Craziest thing you've seen happen at night? People basically needing to get a hotel room.
What do you wear on your feet when you DJ? Adidas or puma
Favorite album cover? Pink Floyd – Dark Side of the Moon
Favorite concert? U2 360 tour
Super power? Invisibility
What's in the future for DJ scoop?
I'm doing a lot of production stuff. I'm doing a lot of Remixes. From mainstream remixes as well as a lot of the Bollywood mixes.
Tell us about the Bollywood scene? I started to do the Bollywood stuff back in 93, 94. I was probably like the first south asian DJ to touch Bollywood music in Houston. There's a radio station called Masala Radio. They used to do monthly events at Club Crystal. I started djing those events. At that time the Bollywood scene was really fresh. We were getting flown around everywhere for this movement. What started out with 150 people ended up being like 2000 people listening to the Bollywood dance stuff. A lot of the remixes that we play at the Bollywood events, it's on par with a lot of the house music. You might not understand the lyrics, but you definitely can relate to the beats.
The Bollywood scene has come a long way. There's a lot more DJs doing remixes, producing. Houston was one of the main cities that started this Bollywood party scene. DJs from new york la Chicago they would love to come play for the crowd here. And then it hit rock bottom. We're still trying to revive and maintain the scene so it doesn't go back down again. We have a couple of promoters, including are promotion group, which consists of Yogi G (who does Generasian radio) and as well as ABCD Houston and Uzazi entertainment.
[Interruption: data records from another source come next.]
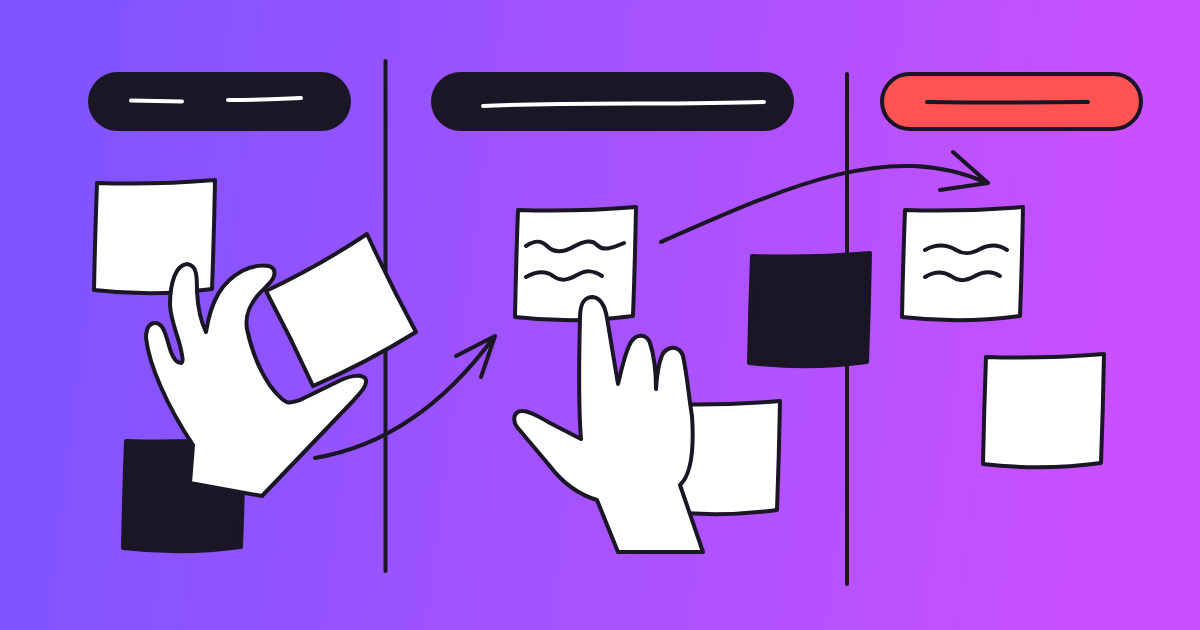
<!DOCTYPE html>
<html lang="en">
<head>
<meta charset="utf-8">
<title>Kanban board illustration</title>
<style>
:root {
  --ink: #1a1626;
  --paper: #ffffff;
  --coral: #ff5252;
  --violet: #8254ff;
  --magenta: #c950ff;
}
html, body { margin: 0; overflow: hidden; }
.board { display: block; width: 1200px; height: 630px; }
.line { fill: none; stroke: var(--ink); stroke-width: 4; stroke-linecap: round; stroke-linejoin: round; }
.light { stroke: var(--paper); }
.shape { fill: var(--paper); stroke: var(--ink); stroke-width: 4; stroke-linejoin: round; }
.dark { fill: var(--ink); }
.done { fill: var(--coral); }
.from { stop-color: var(--violet); }
.to { stop-color: var(--magenta); }
</style>
</head>
<body>
<svg class="board" viewBox="0 0 1200 630" role="img" aria-label="Hands moving sticky notes across a three-column board">
  <defs>
    <linearGradient id="backdrop" gradientUnits="userSpaceOnUse" x1="90" y1="250" x2="1110" y2="380">
      <stop class="from" offset="0"/>
      <stop class="to" offset="1"/>
    </linearGradient>
    <path id="note" d="M3 3Q61 5 121 0Q120 56 118 109Q60 117 0 110Q1 56 3 3Z"/>
  </defs>

  <rect width="1200" height="630" fill="url(#backdrop)"/>

  <g id="dividers" class="line">
    <path d="M385.500 61V571"/>
    <path d="M847 74V584"/>
  </g>

  <g id="column-headers">
    <rect class="dark" x="88" y="72" width="263" height="59" rx="29.500"/>
    <path class="line light" d="M131 100.500L182 101.500M228 100Q264 100 301 98"/>
    <rect class="dark" x="431" y="72" width="363" height="59" rx="29.500"/>
    <path class="line light" d="M483 106C560 102 680 105 764 102"/>
    <rect class="shape done" x="882" y="74" width="259" height="55" rx="27.500"/>
    <path class="line" d="M927 102Q1005 103 1088 102"/>
  </g>

  <g id="notes">
    <use class="shape" href="#note" x="94" y="180"/>
    <use class="shape dark" href="#note" x="123" y="438"/>
    <path class="shape" d="M266 291Q319 266 367 234Q390 284 416 332Q366 363 313 386Q291 338 266 291Z"/>
    <use class="shape" href="#note" x="515" y="207"/>
    <use class="shape dark" href="#note" x="749" y="253"/>
    <use class="shape" href="#note" x="659" y="401"/>
    <use class="shape" href="#note" x="902" y="207"/>
    <use class="shape" href="#note" x="983" y="354"/>
  </g>

  <g id="note-writing" class="line">
    <path d="M526 246C535 240 541 240 547 246C555 254 564 252 573 247C584 241 592 239 597 245C603 251 610 249 624 243"/>
    <path d="M526 277C537 271 546 271 553 276C561 282 568 280 577 275C586 270 593 270 602 276"/>
    <path d="M925 250C936 244 946 244 956 250C964 255 971 254 980 249C990 244 998 244 1007 250"/>
    <path d="M925 277C935 271 943 271 951 276C959 282 966 281 975 276C984 271 992 271 1000 276"/>
  </g>

  <g id="arrows" class="line">
    <path d="M315 458C386 446 444 405 494 337M456 356L495 336L481 377"/>
    <path d="M661 242C790 185 890 140 987 183M953 152L988 183L940 190"/>
  </g>

  <g id="pinching-hand">
    <path class="shape" d="M190 483L193 445C167 406 149 365 146 338C146 328 150 322 156 323C165 324 167 341 171 352C174 360 178 363 181 363C184 362 182 355 181 350C178 335 171 322 170 305C170 282 176 265 187 264C197 265 197 276 197 292C198 309 201 322 206 332C211 300 222 282 242 271C256 264 271 264 274 270C277 279 266 286 258 295C248 307 245 317 247 329C253 358 266 384 279 396C287 405 291 403 300 400L341 380C352 375 364 374 366 380C367 386 361 392 354 400L262 496Z" stroke="none"/>
  </g>

  <g id="pointing-hand">
    <path class="shape" d="M618 552L597 500C577 494 561 481 549 465L517 427C512 420 514 411 522 411C531 411 541 418 550 423L581 439C578 402 579 357 580 318C580 303 584 297 593 297C601 298 605 306 607 318L618 384C622 368 625 352 631 342C637 333 647 334 650 343C654 355 656 373 656 389C657 374 659 359 664 352C671 345 680 347 683 356C687 374 689 398 692 416C694 446 692 474 680 485L703 552Z"/>
  </g>
</svg>
</body>
</html>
We bring guys from India and London as well as local guys.
Favorite quote? "The DJ is the artist, the dance floor is the canvas, the crowd is the art."